Task details: Every line below that has "thread" in it should be copied.

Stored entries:
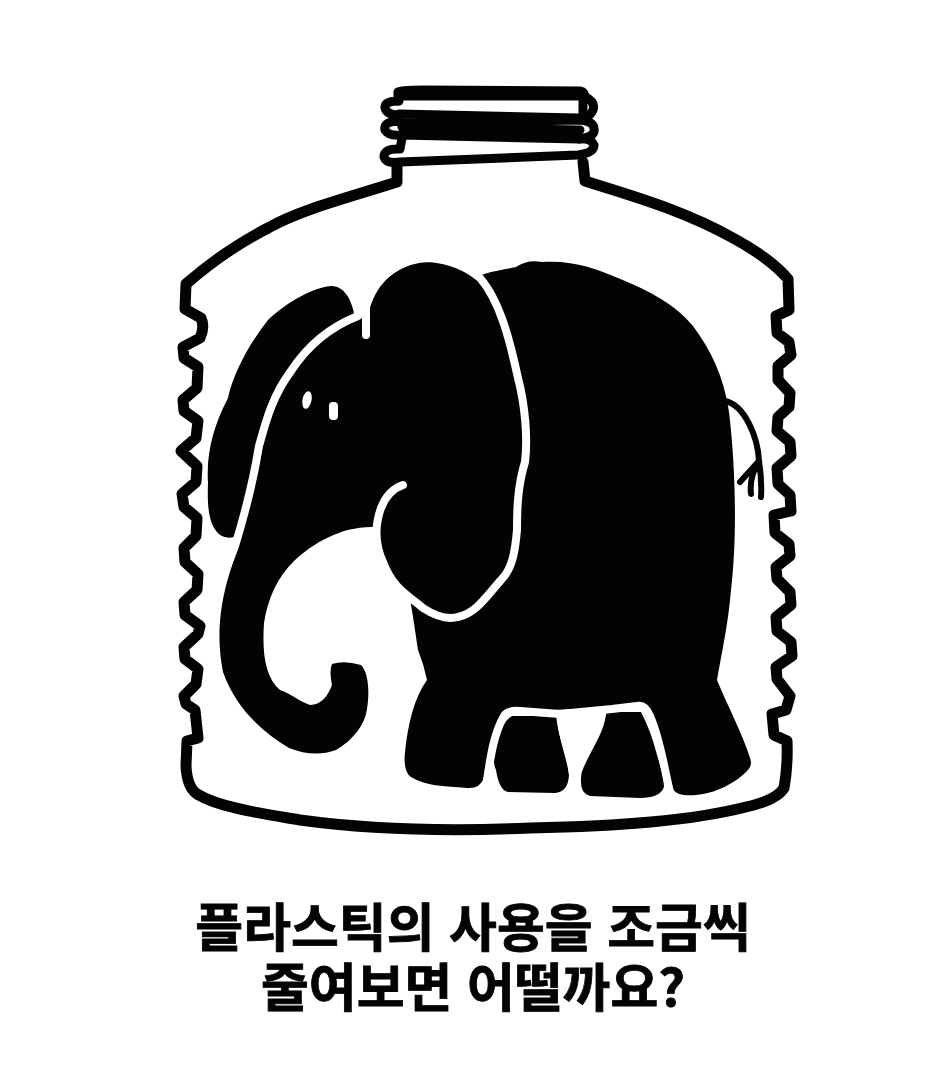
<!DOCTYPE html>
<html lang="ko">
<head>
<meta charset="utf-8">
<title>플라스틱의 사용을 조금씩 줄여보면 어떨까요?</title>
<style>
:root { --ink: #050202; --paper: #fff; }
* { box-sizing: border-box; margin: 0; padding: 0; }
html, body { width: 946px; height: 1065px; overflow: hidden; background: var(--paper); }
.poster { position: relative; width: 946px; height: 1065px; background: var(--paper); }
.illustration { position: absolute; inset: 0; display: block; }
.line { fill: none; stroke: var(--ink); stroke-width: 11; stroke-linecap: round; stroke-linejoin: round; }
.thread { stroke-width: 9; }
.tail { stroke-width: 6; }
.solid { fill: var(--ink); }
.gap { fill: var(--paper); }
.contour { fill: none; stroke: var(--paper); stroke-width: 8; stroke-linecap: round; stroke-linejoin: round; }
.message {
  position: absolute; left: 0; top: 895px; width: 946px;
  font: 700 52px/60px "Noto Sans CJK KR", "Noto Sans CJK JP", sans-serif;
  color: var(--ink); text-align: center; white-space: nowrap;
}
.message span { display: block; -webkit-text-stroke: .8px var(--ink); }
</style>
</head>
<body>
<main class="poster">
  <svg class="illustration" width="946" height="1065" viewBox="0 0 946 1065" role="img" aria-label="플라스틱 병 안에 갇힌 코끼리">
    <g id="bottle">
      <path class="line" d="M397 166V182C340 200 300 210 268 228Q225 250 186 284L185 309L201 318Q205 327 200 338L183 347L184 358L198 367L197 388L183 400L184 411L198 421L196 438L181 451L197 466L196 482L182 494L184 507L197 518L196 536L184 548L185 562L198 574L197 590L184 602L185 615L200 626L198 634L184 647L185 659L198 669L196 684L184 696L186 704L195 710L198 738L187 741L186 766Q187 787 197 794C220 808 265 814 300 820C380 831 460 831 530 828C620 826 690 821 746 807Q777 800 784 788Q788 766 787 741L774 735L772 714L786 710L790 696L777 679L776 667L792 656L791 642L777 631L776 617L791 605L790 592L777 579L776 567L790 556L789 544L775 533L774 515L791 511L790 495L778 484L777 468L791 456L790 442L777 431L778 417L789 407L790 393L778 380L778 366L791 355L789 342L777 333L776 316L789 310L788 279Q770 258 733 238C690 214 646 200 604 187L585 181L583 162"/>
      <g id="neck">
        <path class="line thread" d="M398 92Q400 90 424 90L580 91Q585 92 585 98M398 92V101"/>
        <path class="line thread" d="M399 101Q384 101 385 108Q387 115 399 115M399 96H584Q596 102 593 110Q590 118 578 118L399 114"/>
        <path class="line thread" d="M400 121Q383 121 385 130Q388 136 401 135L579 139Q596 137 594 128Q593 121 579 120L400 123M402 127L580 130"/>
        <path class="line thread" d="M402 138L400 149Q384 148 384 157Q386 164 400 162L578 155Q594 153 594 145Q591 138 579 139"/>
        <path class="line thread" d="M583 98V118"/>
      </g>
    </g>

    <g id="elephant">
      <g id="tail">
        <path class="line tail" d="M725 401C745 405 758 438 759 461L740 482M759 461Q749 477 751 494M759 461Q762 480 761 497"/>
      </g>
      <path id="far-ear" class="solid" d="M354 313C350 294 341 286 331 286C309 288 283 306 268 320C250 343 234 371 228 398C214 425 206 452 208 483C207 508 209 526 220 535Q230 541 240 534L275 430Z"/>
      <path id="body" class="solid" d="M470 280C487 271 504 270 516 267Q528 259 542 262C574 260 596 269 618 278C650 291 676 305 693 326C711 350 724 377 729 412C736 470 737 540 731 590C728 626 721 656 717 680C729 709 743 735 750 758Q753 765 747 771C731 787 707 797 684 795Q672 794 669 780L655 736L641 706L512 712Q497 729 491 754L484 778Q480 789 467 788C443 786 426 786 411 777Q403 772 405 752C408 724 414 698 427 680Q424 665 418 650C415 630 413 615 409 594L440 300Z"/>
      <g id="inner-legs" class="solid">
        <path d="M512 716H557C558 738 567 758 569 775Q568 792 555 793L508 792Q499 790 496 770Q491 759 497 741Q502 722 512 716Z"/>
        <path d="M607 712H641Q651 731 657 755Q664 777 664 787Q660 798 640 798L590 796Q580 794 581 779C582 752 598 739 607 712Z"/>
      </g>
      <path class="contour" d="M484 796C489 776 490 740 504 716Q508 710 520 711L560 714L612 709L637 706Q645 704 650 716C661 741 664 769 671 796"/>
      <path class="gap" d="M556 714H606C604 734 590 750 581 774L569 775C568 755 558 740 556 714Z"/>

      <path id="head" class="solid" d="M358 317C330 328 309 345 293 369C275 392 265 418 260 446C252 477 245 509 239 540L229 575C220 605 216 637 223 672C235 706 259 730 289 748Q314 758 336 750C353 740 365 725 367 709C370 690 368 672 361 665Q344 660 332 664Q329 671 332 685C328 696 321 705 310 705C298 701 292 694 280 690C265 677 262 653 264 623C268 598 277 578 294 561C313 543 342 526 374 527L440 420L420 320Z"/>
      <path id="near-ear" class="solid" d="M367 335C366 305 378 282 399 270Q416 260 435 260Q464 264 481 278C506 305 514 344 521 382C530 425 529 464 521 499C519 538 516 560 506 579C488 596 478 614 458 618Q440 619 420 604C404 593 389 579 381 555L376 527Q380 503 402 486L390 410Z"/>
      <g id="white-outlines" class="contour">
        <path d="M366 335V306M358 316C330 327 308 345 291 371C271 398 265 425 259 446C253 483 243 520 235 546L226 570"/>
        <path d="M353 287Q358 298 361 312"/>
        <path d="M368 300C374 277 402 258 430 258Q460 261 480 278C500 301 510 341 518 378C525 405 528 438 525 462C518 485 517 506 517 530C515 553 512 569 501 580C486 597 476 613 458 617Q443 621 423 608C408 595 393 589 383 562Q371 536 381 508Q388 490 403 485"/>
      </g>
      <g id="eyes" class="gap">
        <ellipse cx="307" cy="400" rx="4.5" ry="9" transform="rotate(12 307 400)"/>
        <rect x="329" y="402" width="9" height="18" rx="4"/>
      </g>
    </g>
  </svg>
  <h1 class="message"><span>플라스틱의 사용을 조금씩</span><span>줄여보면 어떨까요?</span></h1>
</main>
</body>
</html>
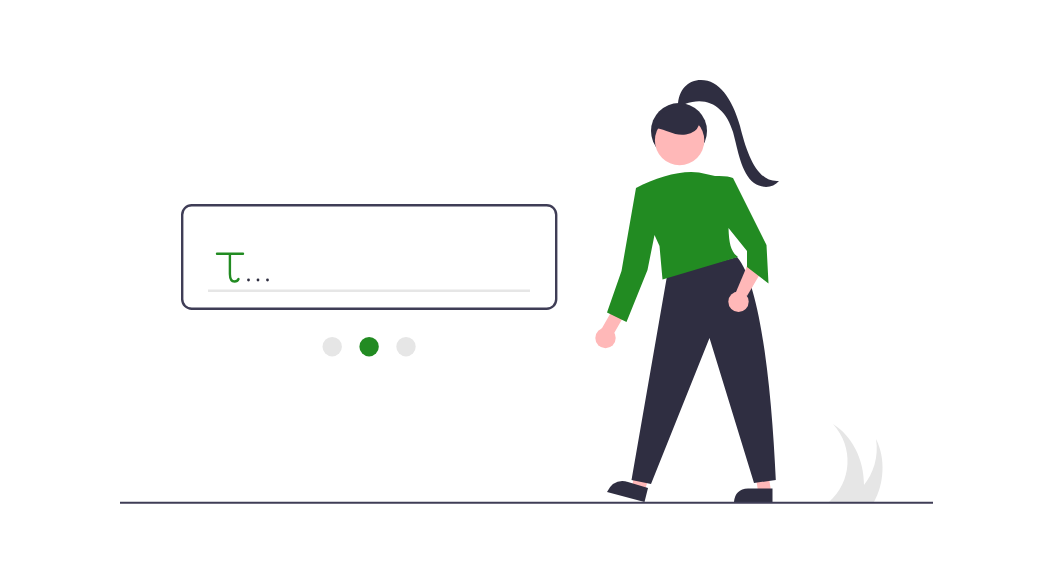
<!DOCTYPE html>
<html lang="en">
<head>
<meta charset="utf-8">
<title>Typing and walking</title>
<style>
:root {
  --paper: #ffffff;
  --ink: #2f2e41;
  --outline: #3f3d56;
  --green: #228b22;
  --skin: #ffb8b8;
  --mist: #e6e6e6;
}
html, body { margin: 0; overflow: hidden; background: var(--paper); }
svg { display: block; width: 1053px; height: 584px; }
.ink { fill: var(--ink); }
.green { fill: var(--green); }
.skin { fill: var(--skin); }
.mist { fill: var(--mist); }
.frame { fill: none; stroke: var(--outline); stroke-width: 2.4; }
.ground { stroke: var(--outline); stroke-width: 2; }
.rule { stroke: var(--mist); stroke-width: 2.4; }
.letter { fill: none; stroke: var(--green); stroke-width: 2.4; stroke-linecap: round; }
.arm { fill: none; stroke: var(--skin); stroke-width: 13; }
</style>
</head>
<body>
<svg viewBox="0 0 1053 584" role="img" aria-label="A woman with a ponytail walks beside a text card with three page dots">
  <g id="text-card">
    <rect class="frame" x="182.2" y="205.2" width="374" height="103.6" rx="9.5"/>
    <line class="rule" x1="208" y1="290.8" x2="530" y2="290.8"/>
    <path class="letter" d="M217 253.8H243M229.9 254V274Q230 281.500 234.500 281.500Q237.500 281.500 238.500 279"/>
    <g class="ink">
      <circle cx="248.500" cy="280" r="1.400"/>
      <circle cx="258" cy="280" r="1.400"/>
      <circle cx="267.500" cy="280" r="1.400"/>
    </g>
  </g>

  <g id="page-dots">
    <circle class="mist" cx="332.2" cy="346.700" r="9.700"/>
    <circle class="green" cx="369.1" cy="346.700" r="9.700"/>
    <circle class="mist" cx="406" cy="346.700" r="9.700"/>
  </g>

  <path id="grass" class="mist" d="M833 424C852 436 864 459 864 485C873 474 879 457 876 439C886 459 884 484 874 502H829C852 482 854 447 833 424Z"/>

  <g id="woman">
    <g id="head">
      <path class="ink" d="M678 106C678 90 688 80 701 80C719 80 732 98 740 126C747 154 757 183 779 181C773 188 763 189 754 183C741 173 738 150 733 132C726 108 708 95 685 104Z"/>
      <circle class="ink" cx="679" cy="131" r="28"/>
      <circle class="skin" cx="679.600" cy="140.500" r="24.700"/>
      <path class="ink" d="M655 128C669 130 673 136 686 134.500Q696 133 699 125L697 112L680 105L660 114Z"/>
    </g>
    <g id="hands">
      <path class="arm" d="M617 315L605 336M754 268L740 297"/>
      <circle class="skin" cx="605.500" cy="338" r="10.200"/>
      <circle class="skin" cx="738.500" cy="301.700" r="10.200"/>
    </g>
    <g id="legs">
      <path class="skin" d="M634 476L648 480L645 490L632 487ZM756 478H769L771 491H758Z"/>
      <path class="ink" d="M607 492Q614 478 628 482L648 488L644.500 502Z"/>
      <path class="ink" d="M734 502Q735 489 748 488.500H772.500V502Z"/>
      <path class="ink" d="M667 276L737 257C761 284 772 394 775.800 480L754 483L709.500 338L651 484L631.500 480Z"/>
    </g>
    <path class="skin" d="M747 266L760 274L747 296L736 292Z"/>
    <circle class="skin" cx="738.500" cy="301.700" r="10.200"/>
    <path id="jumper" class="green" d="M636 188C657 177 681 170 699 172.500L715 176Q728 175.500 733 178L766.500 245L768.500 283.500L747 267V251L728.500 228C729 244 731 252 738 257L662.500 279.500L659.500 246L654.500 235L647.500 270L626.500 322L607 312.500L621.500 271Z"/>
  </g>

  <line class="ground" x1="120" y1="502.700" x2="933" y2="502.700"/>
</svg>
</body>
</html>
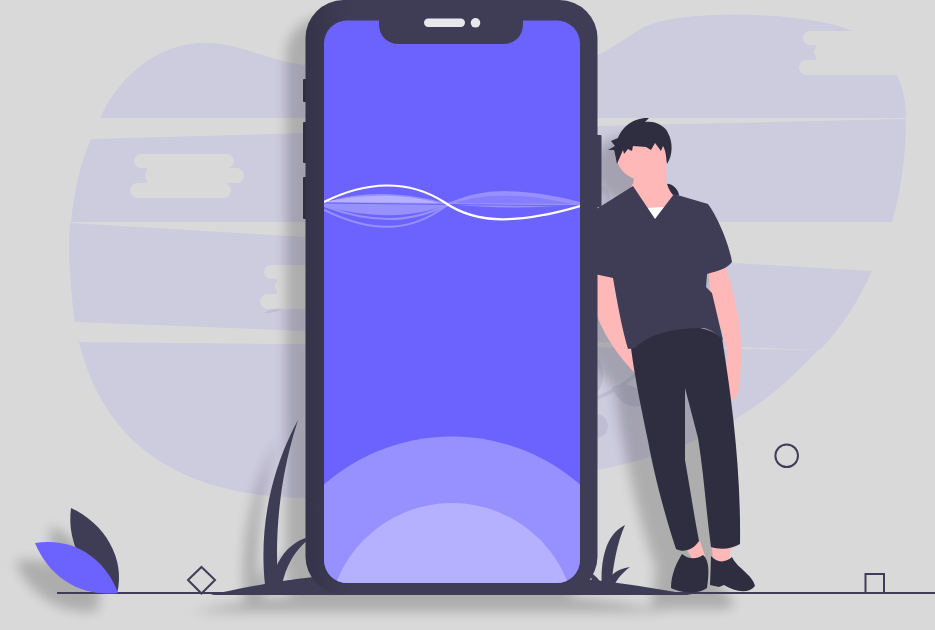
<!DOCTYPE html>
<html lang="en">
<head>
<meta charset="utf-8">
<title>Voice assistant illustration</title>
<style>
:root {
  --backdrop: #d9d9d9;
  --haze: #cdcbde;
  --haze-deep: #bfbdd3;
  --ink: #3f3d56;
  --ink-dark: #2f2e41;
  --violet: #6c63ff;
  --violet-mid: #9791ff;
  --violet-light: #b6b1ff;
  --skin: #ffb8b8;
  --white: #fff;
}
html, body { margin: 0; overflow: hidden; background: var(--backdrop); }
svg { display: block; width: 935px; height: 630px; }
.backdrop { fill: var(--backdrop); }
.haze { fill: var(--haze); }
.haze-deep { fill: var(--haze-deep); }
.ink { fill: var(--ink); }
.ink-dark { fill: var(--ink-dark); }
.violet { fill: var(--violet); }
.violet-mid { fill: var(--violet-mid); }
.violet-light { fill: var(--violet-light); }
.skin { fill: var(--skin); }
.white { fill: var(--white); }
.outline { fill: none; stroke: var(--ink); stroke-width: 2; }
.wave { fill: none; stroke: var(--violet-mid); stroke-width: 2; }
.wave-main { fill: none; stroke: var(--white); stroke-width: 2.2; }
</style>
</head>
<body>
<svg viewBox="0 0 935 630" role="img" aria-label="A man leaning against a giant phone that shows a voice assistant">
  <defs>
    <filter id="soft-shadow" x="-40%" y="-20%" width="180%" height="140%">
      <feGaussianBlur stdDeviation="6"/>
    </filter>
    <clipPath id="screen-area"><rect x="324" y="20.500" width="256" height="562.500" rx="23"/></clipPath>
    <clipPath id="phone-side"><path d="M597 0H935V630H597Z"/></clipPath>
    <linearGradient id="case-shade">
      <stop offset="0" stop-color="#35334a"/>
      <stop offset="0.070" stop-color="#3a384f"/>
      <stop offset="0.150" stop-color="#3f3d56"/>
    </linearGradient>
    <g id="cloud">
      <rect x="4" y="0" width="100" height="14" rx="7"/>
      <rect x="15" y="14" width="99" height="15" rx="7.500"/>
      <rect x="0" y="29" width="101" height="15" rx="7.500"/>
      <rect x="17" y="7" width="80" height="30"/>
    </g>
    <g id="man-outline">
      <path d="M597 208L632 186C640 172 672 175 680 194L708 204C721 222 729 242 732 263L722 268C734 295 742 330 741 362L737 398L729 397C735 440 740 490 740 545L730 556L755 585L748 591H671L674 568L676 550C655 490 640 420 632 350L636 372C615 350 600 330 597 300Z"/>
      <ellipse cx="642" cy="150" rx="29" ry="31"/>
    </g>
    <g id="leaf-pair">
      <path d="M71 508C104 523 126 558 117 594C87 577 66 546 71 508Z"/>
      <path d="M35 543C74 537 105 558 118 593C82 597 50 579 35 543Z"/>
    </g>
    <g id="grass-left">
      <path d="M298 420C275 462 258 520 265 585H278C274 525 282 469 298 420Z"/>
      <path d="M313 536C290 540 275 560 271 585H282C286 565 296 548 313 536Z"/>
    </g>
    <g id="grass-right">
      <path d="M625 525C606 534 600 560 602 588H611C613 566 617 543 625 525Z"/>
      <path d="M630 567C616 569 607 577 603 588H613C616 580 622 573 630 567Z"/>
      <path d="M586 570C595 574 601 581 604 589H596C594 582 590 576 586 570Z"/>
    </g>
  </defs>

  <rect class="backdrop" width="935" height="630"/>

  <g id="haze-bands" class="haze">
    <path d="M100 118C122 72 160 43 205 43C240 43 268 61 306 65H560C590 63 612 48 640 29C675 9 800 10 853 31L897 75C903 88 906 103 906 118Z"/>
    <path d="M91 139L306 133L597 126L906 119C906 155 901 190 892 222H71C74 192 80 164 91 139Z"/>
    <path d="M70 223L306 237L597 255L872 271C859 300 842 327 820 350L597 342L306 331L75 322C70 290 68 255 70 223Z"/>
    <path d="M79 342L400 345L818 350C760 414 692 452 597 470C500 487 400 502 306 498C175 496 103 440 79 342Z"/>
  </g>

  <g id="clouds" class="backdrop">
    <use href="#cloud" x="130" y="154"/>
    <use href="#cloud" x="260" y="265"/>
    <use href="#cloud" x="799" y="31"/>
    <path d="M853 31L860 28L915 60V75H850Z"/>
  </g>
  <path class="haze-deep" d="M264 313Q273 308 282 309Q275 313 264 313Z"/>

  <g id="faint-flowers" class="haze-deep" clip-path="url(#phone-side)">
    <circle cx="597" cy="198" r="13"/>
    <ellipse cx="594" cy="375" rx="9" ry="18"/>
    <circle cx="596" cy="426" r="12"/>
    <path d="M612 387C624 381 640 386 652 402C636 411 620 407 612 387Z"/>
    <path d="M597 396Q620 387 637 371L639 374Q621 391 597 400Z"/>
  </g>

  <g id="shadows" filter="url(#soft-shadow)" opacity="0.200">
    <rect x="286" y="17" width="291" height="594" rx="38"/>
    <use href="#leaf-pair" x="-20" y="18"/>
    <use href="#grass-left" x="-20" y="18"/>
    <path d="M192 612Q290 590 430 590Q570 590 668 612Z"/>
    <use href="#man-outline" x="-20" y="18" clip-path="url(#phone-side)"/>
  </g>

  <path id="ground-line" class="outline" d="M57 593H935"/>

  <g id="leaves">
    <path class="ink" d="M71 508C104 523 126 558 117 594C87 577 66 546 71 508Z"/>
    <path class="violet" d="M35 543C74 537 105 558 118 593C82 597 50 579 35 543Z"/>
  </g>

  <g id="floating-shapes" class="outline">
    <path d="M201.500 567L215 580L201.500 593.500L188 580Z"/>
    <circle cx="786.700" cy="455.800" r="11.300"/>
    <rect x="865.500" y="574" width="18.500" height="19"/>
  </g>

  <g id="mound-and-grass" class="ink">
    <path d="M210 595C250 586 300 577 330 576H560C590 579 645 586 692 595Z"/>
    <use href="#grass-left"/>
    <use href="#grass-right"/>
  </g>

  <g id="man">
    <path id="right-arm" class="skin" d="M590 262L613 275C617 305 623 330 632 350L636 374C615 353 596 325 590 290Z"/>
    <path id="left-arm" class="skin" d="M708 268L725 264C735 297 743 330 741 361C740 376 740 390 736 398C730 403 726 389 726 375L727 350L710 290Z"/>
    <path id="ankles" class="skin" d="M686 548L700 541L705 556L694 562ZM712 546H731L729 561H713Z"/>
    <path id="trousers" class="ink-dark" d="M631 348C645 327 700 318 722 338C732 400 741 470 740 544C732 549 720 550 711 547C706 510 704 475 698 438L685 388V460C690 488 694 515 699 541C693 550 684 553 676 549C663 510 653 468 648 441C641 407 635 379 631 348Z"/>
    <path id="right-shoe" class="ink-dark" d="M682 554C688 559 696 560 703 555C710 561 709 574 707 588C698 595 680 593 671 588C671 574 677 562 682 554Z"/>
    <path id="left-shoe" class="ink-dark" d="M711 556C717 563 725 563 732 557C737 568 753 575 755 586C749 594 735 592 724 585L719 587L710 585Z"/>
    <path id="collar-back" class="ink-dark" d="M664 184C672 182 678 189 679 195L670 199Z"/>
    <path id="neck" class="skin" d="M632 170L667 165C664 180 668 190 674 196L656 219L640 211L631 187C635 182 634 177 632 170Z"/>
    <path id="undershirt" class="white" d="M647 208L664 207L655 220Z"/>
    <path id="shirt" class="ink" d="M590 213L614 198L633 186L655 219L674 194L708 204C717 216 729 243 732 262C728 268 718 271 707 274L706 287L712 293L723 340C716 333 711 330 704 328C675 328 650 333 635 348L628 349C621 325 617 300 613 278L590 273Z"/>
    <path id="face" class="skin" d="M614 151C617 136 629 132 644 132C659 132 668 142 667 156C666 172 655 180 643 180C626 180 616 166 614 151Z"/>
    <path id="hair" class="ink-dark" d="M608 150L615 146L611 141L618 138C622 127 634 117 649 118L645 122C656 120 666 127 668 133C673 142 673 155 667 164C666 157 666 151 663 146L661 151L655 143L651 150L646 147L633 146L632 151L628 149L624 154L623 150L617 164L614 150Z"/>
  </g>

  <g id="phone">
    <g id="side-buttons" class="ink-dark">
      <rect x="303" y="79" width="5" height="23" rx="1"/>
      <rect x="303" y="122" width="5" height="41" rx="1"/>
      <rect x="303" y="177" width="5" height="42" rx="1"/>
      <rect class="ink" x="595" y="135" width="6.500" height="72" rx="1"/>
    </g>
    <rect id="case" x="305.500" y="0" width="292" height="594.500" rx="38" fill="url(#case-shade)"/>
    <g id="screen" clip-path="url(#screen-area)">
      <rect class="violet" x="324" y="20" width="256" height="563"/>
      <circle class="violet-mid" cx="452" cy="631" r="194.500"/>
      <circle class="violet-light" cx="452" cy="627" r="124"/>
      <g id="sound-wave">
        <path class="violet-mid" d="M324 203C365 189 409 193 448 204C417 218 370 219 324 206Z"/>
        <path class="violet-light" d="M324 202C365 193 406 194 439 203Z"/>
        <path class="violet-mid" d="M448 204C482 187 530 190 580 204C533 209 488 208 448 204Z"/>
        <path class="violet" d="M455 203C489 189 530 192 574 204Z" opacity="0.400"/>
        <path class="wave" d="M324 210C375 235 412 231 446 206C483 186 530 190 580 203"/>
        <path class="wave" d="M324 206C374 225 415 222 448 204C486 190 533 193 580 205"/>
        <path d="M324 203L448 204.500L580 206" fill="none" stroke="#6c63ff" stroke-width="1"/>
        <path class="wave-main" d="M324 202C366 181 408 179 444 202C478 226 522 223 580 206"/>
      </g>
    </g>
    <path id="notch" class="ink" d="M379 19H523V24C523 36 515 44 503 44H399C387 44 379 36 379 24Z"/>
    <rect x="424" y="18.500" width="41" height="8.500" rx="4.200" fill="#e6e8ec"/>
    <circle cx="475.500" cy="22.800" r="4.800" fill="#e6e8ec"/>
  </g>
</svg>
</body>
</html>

Solution below:
.thread { stroke-width: 9; }
        <path class="line thread" d="M398 92Q400 90 424 90L580 91Q585 92 585 98M398 92V101"/>
        <path class="line thread" d="M399 101Q384 101 385 108Q387 115 399 115M399 96H584Q596 102 593 110Q590 118 578 118L399 114"/>
        <path class="line thread" d="M400 121Q383 121 385 130Q388 136 401 135L579 139Q596 137 594 128Q593 121 579 120L400 123M402 127L580 130"/>
        <path class="line thread" d="M402 138L400 149Q384 148 384 157Q386 164 400 162L578 155Q594 153 594 145Q591 138 579 139"/>
        <path class="line thread" d="M583 98V118"/>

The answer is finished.